Did they retire his jersey?
Say goodbye to the Meggs era and hello to the Taylor era. Genius Chico State baseball coach Lindsay Meggs will be leaving the Wildcats to become head coach at Indiana State University, to be replaced—at least on an interim basis—by Dave Taylor, head coach at Cal State Los Angeles and a former pitching coach at Chico State.

Taylor will have his work cut out for him to match Meggs’ success. In 13 seasons, Meggs led the Wildcats to the College World Series seven times, won eight conference championships and seven regional crowns. Meggs was named coach of the year numerous times by the NCAA and Chico State.

As he did in Chico, Meggs will be trying to turn a struggling program into a model one—only this time he’s in Division I, which means he will have far more to work with.

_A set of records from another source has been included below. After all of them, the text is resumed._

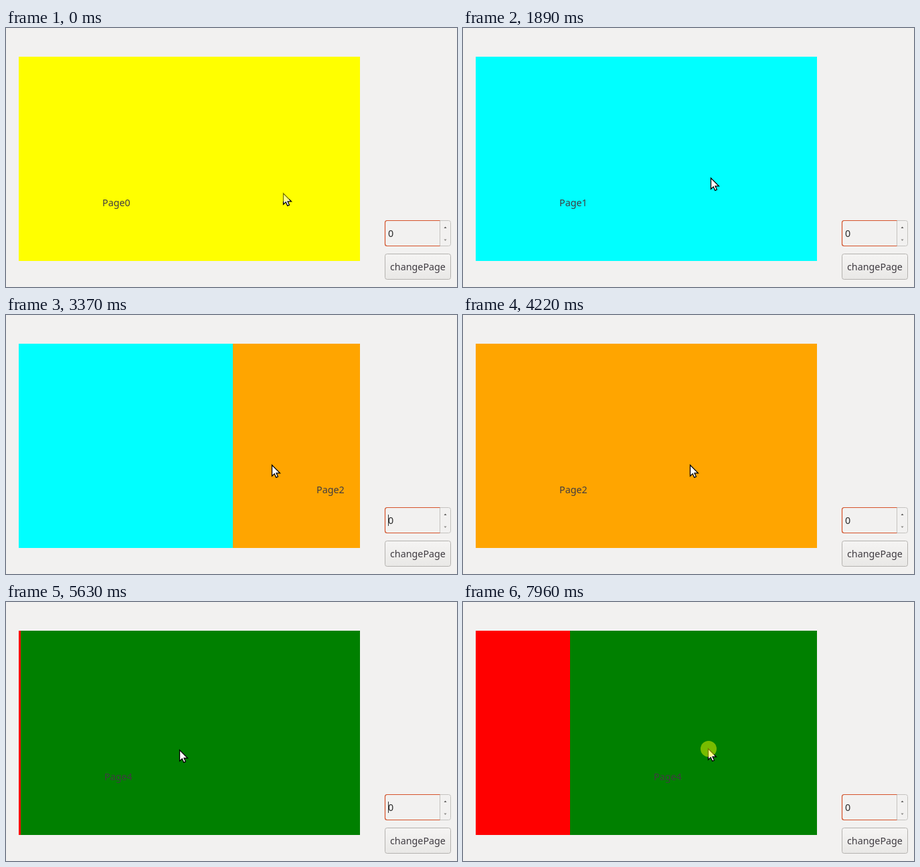
Recreate the animation shown at these times as an HTML page. Size 674 by 388 pixels, loop 8000 ms.

```html
<!DOCTYPE html>
<html lang="en">
<head>
<meta charset="utf-8">
<title>Swipe pages</title>
<style>
  html, body { margin: 0; width: 100%; height: 100%; overflow: hidden; background: #f2f1f0; }
  svg { display: block; }
  text { font: 14.3px "Noto Sans", "Open Sans", sans-serif; fill: #403c42; }
  .field text { fill: #2c2c2c; }
</style>
</head>
<body>
<svg width="674" height="388" viewBox="0 0 674 388">
  <defs>
    <clipPath id="pane"><rect x="19" y="43" width="510" height="306"/></clipPath>
    <linearGradient id="face" x2="0" y2="1">
      <stop offset="0" stop-color="#f5f4f3"/><stop offset="1" stop-color="#e9e8e6"/>
    </linearGradient>
  </defs>
  <g clip-path="url(#pane)"><g id="pages"></g></g>

  <g class="field">
    <rect x="566.5" y="288.5" width="98" height="38" rx="3" fill="#f2f1f0" stroke="#c4c2bf"/>
    <path d="M648.5 288.5H569.5a3 3 0 0 0-3 3V323.5a3 3 0 0 0 3 3H648.5" fill="none" stroke="#d5522a" stroke-width="1.2"/>
    <path d="M648.5 289V326" stroke="#c4c2bf"/>
    <path d="M654.5 300h4l-2-2.5z" fill="#5a5a58"/>
    <path d="M654.5 316.5h4l-2 2.5z" fill="#8a8986"/>
    <text x="571" y="313">0</text>
    <path id="caret" d="M571.5 299V316" stroke="#333"/>
  </g>
  <rect x="566.5" y="338.5" width="98" height="38" rx="3" fill="url(#face)" stroke="#b4b2af"/>
  <text x="574" y="363">changePage</text>

  <g id="mouse">
    <path d="M.5 .8V17.2L4.2 13.8 6.7 19.3 9.4 18.1 7 12.8H12.4z" fill="#fff" stroke="#000" stroke-width="1.3"/>
    <circle id="press" cx="1" cy="1" r="12" fill="#ff0" fill-opacity=".47"/>
  </g>
</svg>
<script>
const LOOP = 8000, WIDTH = 510, SETTLE = 420, BLINK = 1012;
const colors = ['yellow', 'cyan', 'orange', 'red', 'green'];
const LAST = (colors.length - 1) * WIDTH;

// Each swipe: press time, release time, pointer x from and to, page it settles on
const swipes = [
  [0, 230, 414, 414, 0],
  [1300, 1470, 425, 370, 1],
  [2300, 2620, 370, 430, 1],
  [3230, 3320, 435, 397, 2],
  [4400, 4500, 334, 300, 3],
  [5190, 5289, 302, 242, 4],
  [6300, 6850, 307, 223.3, 4],
  [7300, LOOP, 225, 367.4, 4],
].map(([press, release, from, to, page]) => ({ press, release, from, to, page }));

const $ = id => document.getElementById(id);
const mix = (a, b, k) => a + (b - a) * k;
const span = (t, from, to) => Math.min(1, Math.max(0, (t - from) / (to - from)));
const smooth = u => u * u * (3 - 2 * u);
const easeOut = u => 1 - (1 - u) ** 3;

$('pages').innerHTML = colors.map((color, i) =>
  `<g transform="translate(${19 + i * WIDTH} 43)"><rect width="${WIDTH}" height="306" fill="${color}"/>` +
  `<text x="125" y="224">Page${i}</text></g>`).join('');

// Dragging past the last page moves at half speed
const resist = x => x > LAST ? (x + LAST) / 2 : x;

function draw(now) {
  const t = now % LOOP;
  const i = swipes.findLastIndex(s => s.press <= t);
  const swipe = swipes[i], next = swipes[i + 1];
  const down = t < swipe.release;
  const start = i ? swipes[i - 1].page * WIDTH : 0;

  const x = down
    ? mix(swipe.from, swipe.to, smooth(span(t, swipe.press, swipe.release)))
    : mix(swipe.to, next.from, smooth(span(t, swipe.release, next.press)));
  const y = 224 + 23 * (1 - smooth(span(t, 0, 1250))) - 5.5 * smooth(span(t, 3700, 7100));

  const dragged = resist(start + swipe.from - (down ? x : swipe.to));
  const settled = easeOut(span(t, swipe.release, swipe.release + SETTLE));
  const offset = mix(dragged, swipe.page * WIDTH, settled);

  const blink = (t - 230 + BLINK) % BLINK < BLINK / 2;
  $('pages').setAttribute('transform', `translate(${-Math.round(offset)})`);
  $('mouse').setAttribute('transform', `translate(${Math.round(x)} ${Math.round(y)})`);
  $('caret').setAttribute('visibility', blink ? 'visible' : 'hidden');
  $('press').setAttribute('visibility', down ? 'visible' : 'hidden');
  requestAnimationFrame(draw);
}
requestAnimationFrame(draw);
</script>
</body>
</html>
```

Enloe gets first female chief
Speaking of new hires, Enloe Medical Center announced this week that it has an interim CEO to replace the outgoing Dan Neumeister. She’s Beth O’Brien (pictured), she starts work Aug. 1, and she’s Enloe’s first female CEO. Not only that, she began her career as a nurse.

O’Brien’s resume suggests she’s in the business of healing not only people, but also sick hospitals. A 30-year health-care veteran, she most recently served as the president/CEO of Baptist Health in Alabama, a financially troubled institution that she stabilized. Prior to that she held the same post at Catholic Healthcare West’s Southern California Division. According to an Enloe press release, she is one of only 28 women in the country to be named to Modern Healthcare magazine’s “100 Most Powerful People in Healthcare 2004.”

“Coming in as the interim CEO creates a special challenge,” O’Brien said in the release. “It will be a pleasure to be part of this hospital and community for as long as I am needed.”

Another era ends
Longtime Chicoans got a surprise—a shock, really—when Austin’s Home Furnishers announced it was closing up shop. The family-owned business, which has been located at its current Skyway location since 1985, will make way for a new retail development planned for the site.

The business was founded by Earl and Norman Austin in 1962 and has been managed recently by Brian Austin and his sister Brenda Austin Petersen. “After 44 years of serving the North Valley, Brian and I are certainly sad to be closing the store that our dad founded,” Petersen said in a press release, “but we are incredibly excited about our new venture.”

Shelter from the heat
The Torres Community Shelter is extra busy these days. With the heat in the 100s for days on end, people are flocking to the air-conditioned accommodation. The shelter reported a nearly 50 percent increase in guests since the heat wave hit, with about 75 guests. The Torres facility can hold 120 people.

Other places for the homeless to get out of the heat are the Jesus Center’s Sabbath House in Chico, which can accommodate 22 women and children, and the Oroville Rescue Mission, with room for 22 men and 10 women.